WHAT YOU SHOULD DO →
Work through the records that follow and return each line containing the word "circle".

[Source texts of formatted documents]
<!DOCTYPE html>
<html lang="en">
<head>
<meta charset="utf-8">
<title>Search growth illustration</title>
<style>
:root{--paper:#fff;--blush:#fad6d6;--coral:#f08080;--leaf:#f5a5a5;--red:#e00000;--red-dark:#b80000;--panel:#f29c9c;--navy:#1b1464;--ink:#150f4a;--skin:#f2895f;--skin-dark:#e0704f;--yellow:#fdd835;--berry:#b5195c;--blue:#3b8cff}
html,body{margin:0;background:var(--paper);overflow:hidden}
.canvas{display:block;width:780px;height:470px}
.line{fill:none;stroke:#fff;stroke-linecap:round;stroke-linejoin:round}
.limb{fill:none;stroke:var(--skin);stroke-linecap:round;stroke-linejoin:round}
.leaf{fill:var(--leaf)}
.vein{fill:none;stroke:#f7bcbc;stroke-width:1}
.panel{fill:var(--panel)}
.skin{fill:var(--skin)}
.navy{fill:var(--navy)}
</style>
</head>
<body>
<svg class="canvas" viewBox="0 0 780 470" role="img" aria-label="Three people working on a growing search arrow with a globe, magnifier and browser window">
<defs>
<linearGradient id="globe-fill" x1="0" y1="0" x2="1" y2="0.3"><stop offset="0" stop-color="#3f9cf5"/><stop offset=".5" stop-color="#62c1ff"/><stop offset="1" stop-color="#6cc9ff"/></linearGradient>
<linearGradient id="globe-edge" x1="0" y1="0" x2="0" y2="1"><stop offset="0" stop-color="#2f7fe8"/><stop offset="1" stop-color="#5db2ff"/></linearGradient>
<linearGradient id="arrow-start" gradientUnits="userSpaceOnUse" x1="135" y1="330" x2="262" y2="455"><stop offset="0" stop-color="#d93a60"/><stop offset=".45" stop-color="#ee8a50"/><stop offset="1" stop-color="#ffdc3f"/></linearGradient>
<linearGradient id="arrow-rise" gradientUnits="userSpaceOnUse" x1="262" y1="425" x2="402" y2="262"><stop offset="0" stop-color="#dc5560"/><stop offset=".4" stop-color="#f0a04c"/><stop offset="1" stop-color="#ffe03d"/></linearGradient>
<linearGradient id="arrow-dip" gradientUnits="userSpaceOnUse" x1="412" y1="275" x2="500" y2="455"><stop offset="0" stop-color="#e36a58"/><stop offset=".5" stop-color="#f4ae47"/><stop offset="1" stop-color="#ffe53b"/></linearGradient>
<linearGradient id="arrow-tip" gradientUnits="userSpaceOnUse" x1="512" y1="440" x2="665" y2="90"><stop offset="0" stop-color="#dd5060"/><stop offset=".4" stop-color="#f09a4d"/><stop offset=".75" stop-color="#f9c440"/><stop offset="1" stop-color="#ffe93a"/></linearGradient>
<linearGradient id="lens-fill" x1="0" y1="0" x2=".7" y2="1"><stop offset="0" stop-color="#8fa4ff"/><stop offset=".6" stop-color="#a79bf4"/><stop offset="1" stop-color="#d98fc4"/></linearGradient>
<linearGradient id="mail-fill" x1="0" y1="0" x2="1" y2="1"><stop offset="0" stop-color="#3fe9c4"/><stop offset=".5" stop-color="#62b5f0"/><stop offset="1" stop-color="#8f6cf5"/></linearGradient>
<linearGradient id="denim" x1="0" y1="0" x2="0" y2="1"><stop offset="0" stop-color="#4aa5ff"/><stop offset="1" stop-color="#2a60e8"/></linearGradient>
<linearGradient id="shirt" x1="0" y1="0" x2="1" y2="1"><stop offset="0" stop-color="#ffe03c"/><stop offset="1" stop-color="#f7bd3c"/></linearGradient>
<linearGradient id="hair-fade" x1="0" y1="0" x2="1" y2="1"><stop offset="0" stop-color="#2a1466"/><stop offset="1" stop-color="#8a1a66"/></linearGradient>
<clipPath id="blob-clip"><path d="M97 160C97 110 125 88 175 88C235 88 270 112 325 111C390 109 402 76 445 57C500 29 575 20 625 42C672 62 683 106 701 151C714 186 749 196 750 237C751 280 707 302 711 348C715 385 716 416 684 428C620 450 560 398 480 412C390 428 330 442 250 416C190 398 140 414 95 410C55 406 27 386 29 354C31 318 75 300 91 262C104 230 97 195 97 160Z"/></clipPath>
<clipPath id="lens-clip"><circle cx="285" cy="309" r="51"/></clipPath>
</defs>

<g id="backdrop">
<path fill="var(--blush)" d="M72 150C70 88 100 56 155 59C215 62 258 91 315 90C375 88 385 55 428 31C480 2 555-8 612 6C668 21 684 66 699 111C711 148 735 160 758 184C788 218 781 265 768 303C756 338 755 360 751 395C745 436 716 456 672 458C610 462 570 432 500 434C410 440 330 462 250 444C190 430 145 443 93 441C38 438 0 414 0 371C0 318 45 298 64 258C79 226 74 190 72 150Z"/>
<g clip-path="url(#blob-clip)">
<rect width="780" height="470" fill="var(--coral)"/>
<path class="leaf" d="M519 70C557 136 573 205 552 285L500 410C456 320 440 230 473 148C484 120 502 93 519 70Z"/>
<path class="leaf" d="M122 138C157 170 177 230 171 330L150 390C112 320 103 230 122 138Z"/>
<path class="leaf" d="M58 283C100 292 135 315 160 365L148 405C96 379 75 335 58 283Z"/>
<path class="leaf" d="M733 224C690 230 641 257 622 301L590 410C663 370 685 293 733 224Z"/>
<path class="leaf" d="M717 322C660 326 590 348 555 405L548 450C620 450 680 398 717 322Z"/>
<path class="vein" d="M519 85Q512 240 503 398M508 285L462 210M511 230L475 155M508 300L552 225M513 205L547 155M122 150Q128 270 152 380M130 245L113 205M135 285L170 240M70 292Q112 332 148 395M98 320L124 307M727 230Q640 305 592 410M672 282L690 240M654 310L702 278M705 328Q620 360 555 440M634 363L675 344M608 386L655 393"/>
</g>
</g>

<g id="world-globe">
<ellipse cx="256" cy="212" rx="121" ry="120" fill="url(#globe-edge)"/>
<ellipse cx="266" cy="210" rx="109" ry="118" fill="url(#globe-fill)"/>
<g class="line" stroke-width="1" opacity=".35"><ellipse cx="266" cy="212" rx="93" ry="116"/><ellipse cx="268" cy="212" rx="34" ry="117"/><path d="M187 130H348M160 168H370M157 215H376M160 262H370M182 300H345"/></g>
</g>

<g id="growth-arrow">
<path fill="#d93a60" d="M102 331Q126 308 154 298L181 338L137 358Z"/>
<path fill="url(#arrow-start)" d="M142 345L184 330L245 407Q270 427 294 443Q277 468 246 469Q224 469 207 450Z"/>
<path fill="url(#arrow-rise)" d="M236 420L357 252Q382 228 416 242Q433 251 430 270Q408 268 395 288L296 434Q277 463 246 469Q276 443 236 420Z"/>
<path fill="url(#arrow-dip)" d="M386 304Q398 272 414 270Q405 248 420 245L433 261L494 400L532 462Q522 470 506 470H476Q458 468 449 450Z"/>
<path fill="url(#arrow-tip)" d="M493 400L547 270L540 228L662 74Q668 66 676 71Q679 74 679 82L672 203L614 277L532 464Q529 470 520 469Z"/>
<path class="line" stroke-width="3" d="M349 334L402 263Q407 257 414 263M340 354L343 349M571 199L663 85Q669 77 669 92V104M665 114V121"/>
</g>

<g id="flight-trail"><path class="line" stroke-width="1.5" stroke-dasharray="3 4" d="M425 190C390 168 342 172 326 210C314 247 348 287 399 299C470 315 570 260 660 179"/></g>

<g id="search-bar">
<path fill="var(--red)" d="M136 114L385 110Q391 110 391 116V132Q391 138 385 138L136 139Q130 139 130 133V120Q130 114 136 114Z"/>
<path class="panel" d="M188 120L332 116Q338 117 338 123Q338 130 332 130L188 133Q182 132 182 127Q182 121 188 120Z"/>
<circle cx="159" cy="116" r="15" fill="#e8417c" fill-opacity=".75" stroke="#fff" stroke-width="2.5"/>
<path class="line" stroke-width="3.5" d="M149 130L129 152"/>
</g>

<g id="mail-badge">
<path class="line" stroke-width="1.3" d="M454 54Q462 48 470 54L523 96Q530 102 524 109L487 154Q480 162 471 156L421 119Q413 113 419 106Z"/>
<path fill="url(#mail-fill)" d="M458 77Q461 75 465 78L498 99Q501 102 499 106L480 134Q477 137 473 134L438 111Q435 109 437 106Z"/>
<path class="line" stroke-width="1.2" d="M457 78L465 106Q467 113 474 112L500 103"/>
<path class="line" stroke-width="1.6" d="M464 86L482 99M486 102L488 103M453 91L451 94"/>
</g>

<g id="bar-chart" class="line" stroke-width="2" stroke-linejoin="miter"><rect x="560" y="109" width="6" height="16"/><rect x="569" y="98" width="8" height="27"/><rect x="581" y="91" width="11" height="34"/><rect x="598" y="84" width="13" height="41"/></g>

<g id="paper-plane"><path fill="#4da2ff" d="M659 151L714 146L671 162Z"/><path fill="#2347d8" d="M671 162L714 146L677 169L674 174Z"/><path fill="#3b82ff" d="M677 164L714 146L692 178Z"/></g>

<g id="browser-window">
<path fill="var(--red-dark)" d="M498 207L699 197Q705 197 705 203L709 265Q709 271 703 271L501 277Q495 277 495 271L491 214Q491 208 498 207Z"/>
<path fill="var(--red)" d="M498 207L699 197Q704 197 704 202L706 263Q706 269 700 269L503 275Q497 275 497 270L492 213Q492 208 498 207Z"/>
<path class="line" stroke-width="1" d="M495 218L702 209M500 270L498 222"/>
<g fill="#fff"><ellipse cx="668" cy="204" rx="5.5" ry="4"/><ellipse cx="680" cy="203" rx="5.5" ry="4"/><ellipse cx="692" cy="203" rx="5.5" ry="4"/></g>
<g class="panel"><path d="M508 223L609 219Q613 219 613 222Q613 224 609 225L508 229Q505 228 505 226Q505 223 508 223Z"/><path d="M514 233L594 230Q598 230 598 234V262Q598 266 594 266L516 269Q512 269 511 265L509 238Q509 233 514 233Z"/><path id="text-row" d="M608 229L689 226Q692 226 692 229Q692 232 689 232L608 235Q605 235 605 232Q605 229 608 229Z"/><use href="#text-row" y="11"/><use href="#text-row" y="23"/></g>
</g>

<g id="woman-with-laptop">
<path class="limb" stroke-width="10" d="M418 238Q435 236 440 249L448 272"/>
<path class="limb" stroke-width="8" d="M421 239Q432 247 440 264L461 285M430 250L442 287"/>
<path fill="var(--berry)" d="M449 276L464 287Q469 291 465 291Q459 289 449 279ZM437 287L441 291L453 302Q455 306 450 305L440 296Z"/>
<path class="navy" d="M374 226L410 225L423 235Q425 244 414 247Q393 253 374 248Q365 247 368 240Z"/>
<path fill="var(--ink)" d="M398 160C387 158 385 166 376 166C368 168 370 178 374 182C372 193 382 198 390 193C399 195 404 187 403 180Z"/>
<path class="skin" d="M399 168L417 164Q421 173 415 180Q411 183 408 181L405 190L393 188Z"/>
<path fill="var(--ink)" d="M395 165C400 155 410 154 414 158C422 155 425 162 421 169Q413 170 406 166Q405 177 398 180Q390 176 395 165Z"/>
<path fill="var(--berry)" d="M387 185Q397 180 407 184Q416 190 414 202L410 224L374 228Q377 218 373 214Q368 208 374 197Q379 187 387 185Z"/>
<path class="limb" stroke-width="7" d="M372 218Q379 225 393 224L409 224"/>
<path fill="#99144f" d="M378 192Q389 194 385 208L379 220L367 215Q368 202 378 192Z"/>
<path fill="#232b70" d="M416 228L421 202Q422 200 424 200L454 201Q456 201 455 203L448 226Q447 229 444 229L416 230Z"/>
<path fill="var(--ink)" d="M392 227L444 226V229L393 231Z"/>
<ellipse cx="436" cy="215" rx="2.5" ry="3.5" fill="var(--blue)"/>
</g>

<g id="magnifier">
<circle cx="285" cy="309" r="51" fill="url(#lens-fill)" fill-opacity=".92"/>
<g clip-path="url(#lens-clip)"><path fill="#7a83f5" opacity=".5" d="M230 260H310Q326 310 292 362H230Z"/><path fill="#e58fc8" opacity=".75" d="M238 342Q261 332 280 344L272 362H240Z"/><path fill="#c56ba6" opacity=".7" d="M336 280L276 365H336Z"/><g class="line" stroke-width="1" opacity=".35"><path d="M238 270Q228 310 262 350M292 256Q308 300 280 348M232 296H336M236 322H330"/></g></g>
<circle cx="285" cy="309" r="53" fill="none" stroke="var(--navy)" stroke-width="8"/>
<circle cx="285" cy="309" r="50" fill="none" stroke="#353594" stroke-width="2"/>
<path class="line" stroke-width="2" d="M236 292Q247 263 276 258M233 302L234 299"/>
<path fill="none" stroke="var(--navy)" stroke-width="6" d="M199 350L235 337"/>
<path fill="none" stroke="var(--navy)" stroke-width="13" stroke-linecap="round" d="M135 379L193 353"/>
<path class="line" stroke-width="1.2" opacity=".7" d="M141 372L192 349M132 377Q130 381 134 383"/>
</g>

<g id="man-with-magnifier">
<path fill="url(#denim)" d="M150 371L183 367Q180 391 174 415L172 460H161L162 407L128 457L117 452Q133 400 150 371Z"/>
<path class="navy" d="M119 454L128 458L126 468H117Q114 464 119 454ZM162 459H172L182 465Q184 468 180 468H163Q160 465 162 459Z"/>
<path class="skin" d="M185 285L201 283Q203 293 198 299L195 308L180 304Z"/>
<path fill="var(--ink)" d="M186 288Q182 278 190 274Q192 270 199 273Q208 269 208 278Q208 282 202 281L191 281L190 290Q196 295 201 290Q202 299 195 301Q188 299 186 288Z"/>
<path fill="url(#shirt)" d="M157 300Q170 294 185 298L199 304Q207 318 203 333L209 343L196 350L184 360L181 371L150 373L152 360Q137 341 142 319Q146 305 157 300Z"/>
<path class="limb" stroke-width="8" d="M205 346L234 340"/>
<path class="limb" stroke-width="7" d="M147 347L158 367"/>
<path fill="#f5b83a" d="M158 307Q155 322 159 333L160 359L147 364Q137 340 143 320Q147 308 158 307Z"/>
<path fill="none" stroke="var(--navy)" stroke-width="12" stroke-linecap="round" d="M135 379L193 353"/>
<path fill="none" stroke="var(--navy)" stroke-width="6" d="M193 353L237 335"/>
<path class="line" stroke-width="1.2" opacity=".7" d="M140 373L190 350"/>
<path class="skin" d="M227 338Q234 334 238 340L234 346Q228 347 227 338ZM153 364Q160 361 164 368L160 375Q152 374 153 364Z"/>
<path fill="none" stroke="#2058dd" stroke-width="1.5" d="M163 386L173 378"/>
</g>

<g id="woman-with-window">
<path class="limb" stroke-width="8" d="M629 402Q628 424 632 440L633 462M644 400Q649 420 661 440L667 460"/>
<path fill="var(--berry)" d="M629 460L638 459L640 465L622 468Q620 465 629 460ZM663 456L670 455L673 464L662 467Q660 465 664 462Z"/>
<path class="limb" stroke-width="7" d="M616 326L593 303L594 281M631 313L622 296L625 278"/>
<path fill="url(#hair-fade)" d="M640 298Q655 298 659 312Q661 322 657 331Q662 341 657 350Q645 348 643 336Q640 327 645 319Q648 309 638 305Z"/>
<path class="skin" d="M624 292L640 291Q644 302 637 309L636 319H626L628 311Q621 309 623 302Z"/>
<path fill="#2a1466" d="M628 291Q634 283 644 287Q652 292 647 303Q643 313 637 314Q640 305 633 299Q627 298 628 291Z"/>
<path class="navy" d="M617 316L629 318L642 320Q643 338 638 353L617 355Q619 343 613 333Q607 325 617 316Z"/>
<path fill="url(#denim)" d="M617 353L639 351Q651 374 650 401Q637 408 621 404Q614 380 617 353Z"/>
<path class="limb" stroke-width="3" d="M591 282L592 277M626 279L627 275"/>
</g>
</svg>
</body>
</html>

RESULT OF THIS EXERCISE →
<clipPath id="lens-clip"><circle cx="285" cy="309" r="51"/></clipPath>
<circle cx="159" cy="116" r="15" fill="#e8417c" fill-opacity=".75" stroke="#fff" stroke-width="2.5"/>
<circle cx="285" cy="309" r="51" fill="url(#lens-fill)" fill-opacity=".92"/>
<circle cx="285" cy="309" r="53" fill="none" stroke="var(--navy)" stroke-width="8"/>
<circle cx="285" cy="309" r="50" fill="none" stroke="#353594" stroke-width="2"/>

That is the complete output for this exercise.